** Opening Records for the exercise block **

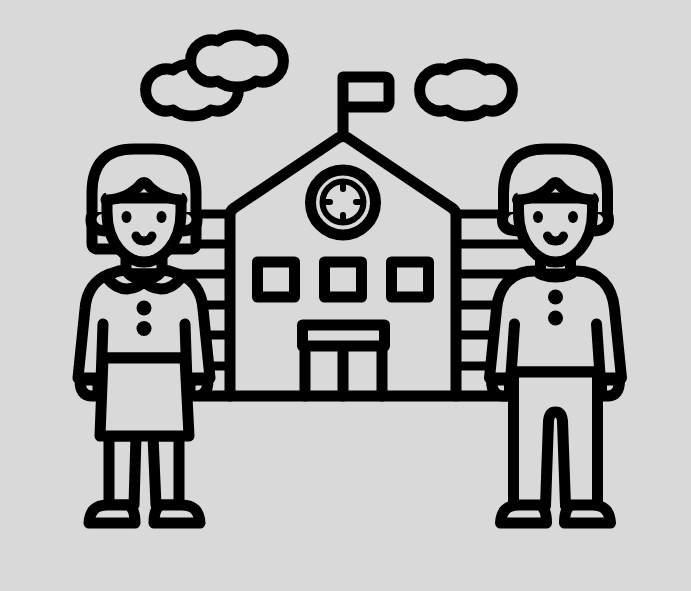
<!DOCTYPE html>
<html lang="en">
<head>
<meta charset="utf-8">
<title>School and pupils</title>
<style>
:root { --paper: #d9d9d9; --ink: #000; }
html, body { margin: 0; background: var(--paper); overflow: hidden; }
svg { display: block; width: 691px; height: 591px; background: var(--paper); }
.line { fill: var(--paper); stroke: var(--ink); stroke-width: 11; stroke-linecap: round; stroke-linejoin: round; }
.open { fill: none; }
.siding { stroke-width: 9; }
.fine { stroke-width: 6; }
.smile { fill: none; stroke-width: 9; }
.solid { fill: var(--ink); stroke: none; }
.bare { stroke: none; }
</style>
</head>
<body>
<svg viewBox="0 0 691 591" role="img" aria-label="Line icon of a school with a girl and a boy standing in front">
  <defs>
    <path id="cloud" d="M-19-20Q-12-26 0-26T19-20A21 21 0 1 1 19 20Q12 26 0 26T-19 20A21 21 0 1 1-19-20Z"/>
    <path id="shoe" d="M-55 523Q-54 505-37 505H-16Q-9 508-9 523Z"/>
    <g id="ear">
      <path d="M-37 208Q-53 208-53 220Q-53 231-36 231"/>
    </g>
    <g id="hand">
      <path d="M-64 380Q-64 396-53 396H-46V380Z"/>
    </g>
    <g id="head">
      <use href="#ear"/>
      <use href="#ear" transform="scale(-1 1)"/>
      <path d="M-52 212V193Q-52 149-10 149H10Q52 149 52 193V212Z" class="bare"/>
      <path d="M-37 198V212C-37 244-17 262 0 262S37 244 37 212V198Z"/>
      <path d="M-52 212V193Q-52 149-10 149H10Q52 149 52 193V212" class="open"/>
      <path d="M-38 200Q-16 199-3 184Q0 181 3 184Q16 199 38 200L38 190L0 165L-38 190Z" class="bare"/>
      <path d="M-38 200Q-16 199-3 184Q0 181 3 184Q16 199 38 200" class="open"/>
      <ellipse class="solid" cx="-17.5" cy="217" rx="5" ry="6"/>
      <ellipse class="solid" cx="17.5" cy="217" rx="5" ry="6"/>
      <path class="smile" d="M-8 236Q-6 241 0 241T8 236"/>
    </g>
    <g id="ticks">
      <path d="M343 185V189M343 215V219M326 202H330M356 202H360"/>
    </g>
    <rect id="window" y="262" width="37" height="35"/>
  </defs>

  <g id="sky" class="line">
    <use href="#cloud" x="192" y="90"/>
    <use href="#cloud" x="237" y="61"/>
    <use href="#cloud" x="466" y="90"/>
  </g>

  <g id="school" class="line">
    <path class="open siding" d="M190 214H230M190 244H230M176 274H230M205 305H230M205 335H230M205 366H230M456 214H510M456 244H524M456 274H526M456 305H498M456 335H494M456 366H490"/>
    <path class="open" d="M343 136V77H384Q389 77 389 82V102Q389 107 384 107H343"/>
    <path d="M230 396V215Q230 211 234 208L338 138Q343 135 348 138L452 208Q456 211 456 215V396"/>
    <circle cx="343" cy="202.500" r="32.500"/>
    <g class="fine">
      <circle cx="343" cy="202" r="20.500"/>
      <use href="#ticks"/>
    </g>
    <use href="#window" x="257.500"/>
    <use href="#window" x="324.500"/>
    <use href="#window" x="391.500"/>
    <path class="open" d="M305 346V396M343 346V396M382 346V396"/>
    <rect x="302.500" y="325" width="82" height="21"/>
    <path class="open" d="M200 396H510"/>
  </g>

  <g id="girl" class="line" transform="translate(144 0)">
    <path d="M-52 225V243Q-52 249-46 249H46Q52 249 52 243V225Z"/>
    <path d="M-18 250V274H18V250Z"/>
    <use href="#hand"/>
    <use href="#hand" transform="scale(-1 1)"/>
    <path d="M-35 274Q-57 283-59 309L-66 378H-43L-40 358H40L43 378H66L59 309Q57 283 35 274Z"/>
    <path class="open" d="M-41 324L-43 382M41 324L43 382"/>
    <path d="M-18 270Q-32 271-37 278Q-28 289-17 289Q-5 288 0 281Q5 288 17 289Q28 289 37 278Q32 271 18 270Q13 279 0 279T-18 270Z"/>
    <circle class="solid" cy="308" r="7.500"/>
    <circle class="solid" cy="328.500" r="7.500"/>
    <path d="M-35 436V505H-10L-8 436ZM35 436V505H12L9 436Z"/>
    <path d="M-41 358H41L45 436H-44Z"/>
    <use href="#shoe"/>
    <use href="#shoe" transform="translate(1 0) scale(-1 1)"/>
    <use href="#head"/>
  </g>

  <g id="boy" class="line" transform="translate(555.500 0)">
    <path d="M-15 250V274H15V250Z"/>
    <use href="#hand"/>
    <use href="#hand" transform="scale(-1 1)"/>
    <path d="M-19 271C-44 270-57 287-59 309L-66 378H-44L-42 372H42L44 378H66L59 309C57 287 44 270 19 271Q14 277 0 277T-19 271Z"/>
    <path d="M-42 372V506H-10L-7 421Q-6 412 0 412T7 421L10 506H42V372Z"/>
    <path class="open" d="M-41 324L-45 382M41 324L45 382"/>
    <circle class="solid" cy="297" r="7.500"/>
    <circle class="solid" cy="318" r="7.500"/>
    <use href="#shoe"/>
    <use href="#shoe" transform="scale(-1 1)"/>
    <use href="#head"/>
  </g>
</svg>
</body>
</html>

** Closing Records for the exercise block **
** Opening Records for the exercise block **

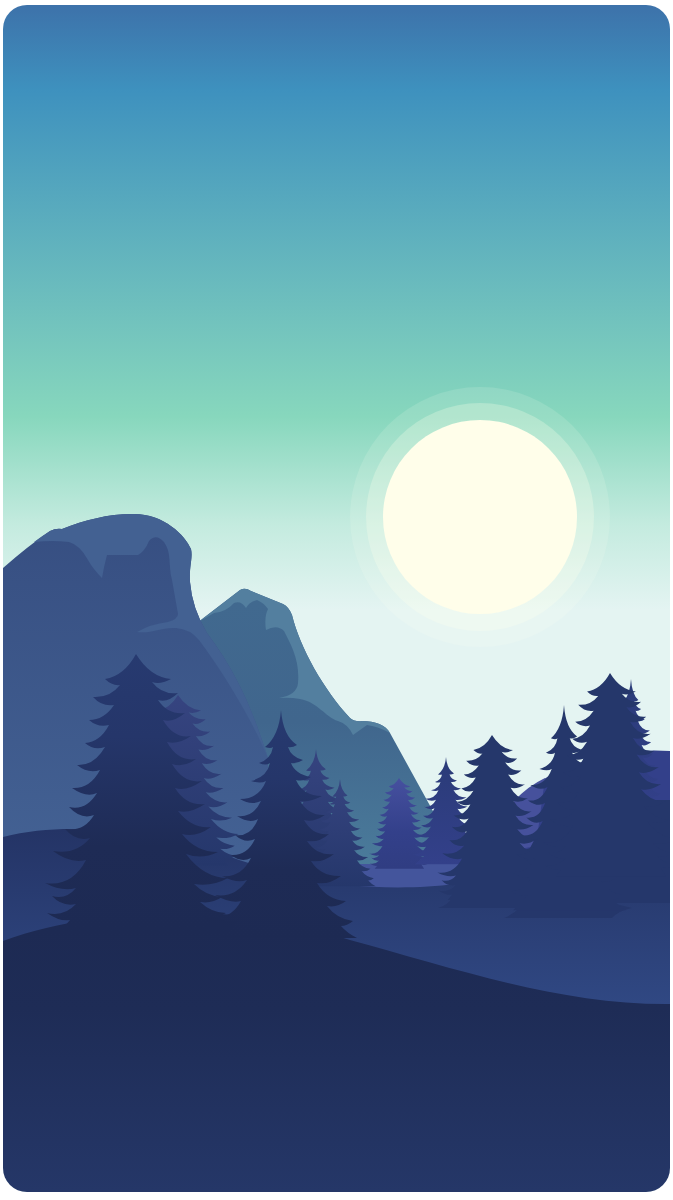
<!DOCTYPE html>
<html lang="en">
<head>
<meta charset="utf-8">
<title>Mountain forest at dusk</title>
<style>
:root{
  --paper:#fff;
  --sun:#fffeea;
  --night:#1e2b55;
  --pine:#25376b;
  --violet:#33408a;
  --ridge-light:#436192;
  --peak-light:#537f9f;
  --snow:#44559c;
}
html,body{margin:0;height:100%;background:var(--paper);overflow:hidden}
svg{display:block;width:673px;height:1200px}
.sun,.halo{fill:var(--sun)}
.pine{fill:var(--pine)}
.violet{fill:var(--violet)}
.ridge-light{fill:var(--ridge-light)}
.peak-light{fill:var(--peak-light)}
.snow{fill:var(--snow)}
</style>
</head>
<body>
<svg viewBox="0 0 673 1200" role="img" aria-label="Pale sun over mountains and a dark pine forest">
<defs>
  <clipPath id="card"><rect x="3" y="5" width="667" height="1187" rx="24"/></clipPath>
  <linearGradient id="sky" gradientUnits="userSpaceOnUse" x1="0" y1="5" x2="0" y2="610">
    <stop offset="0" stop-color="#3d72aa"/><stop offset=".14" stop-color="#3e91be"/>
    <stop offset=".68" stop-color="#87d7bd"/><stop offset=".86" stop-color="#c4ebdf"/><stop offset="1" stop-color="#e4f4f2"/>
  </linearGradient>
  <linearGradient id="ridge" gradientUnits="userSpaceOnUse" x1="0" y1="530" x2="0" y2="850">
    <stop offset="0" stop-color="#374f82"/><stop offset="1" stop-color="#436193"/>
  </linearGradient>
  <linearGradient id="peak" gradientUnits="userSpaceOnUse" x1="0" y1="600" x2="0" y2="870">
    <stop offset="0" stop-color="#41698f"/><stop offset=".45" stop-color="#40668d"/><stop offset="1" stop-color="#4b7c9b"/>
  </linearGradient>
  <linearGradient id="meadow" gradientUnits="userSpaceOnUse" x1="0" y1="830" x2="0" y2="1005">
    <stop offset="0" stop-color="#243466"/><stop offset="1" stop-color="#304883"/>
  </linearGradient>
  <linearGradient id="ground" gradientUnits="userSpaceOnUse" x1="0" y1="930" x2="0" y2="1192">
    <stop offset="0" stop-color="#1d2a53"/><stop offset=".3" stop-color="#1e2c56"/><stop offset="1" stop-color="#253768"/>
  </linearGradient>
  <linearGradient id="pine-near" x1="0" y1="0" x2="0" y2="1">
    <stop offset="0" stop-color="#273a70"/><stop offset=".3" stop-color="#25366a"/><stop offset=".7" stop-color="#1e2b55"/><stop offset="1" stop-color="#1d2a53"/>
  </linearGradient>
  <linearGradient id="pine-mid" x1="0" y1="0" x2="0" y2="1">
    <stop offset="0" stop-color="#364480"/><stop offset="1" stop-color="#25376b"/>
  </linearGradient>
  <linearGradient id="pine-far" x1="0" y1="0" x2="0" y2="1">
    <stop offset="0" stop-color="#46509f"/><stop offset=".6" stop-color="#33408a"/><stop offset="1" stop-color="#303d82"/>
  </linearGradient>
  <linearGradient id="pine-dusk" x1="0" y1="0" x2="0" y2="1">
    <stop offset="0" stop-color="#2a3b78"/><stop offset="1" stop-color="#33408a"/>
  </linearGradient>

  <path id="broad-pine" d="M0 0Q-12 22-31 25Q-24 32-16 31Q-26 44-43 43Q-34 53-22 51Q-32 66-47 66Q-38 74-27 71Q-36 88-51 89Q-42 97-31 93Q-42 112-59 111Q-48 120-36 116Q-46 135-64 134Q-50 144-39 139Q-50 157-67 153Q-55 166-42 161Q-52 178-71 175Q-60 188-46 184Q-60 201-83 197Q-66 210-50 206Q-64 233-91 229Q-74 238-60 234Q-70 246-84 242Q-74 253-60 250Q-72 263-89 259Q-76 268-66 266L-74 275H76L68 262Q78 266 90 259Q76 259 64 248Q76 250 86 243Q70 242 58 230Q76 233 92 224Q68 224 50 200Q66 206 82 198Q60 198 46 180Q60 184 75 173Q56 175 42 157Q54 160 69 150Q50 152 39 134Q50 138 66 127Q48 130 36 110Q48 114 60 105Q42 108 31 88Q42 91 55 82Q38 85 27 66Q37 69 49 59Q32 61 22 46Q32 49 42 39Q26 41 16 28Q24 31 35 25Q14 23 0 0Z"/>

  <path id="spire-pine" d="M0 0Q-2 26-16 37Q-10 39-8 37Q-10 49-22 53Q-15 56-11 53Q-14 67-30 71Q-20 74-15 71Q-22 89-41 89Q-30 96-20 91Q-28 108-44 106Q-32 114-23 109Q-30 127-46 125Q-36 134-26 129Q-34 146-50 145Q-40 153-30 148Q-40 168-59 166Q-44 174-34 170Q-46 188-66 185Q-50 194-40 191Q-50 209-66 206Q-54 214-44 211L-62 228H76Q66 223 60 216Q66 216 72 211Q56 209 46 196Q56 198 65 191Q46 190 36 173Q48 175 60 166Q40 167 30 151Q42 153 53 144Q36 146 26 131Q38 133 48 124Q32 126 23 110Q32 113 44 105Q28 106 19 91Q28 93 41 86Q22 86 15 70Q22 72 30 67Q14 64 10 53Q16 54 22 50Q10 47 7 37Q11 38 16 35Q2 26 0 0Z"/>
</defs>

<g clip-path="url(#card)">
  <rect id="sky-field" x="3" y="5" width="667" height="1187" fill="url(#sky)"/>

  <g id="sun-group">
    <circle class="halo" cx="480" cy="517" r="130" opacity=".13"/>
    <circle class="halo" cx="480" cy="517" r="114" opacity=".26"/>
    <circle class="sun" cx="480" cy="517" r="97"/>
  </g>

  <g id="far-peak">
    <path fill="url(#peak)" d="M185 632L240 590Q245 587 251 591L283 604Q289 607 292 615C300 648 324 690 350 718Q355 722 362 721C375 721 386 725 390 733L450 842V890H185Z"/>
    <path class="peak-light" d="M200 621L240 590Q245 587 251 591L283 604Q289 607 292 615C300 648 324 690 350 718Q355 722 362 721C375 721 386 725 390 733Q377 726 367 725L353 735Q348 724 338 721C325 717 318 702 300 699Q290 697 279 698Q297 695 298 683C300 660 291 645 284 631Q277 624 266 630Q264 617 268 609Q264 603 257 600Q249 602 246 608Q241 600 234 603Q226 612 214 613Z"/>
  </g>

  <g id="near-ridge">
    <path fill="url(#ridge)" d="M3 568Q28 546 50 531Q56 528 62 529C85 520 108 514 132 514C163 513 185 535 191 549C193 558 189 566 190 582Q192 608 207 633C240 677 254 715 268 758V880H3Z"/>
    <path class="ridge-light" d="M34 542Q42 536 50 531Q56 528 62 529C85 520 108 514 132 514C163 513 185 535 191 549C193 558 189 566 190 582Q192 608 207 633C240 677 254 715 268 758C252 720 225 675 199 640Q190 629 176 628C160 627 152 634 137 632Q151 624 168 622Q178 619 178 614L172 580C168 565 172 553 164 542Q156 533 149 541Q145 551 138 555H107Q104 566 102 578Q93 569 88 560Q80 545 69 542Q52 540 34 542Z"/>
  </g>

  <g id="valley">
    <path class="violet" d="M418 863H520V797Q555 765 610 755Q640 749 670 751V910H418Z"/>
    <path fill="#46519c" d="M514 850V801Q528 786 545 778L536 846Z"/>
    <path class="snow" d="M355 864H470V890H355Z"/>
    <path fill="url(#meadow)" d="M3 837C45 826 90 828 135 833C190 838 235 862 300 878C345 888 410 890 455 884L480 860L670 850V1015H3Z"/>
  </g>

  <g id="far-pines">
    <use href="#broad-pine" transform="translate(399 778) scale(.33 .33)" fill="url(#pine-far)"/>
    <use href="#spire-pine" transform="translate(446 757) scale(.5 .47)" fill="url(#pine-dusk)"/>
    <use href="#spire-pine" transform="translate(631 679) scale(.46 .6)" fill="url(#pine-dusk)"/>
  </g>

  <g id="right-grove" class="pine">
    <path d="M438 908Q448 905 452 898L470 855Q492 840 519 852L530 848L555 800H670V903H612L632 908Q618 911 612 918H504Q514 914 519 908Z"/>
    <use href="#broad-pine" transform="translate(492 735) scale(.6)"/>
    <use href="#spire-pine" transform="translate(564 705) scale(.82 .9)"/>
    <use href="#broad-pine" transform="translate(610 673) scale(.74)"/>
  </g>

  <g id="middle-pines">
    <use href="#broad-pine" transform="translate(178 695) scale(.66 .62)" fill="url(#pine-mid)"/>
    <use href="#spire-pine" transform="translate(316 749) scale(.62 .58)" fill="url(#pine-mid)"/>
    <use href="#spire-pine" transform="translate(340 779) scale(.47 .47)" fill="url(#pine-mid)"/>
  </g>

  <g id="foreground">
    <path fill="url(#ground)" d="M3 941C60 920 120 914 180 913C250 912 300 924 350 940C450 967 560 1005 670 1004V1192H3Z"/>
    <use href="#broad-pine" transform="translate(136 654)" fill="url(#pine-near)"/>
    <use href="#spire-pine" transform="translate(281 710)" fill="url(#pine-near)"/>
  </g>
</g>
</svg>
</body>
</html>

** Closing Records for the exercise block **

**Work instruction**
Using only the data above, copy out the lines that include the word "shoe".

**Reply**
    <path id="shoe" d="M-55 523Q-54 505-37 505H-16Q-9 508-9 523Z"/>
    <use href="#shoe"/>
    <use href="#shoe" transform="translate(1 0) scale(-1 1)"/>
    <use href="#shoe"/>
    <use href="#shoe" transform="scale(-1 1)"/>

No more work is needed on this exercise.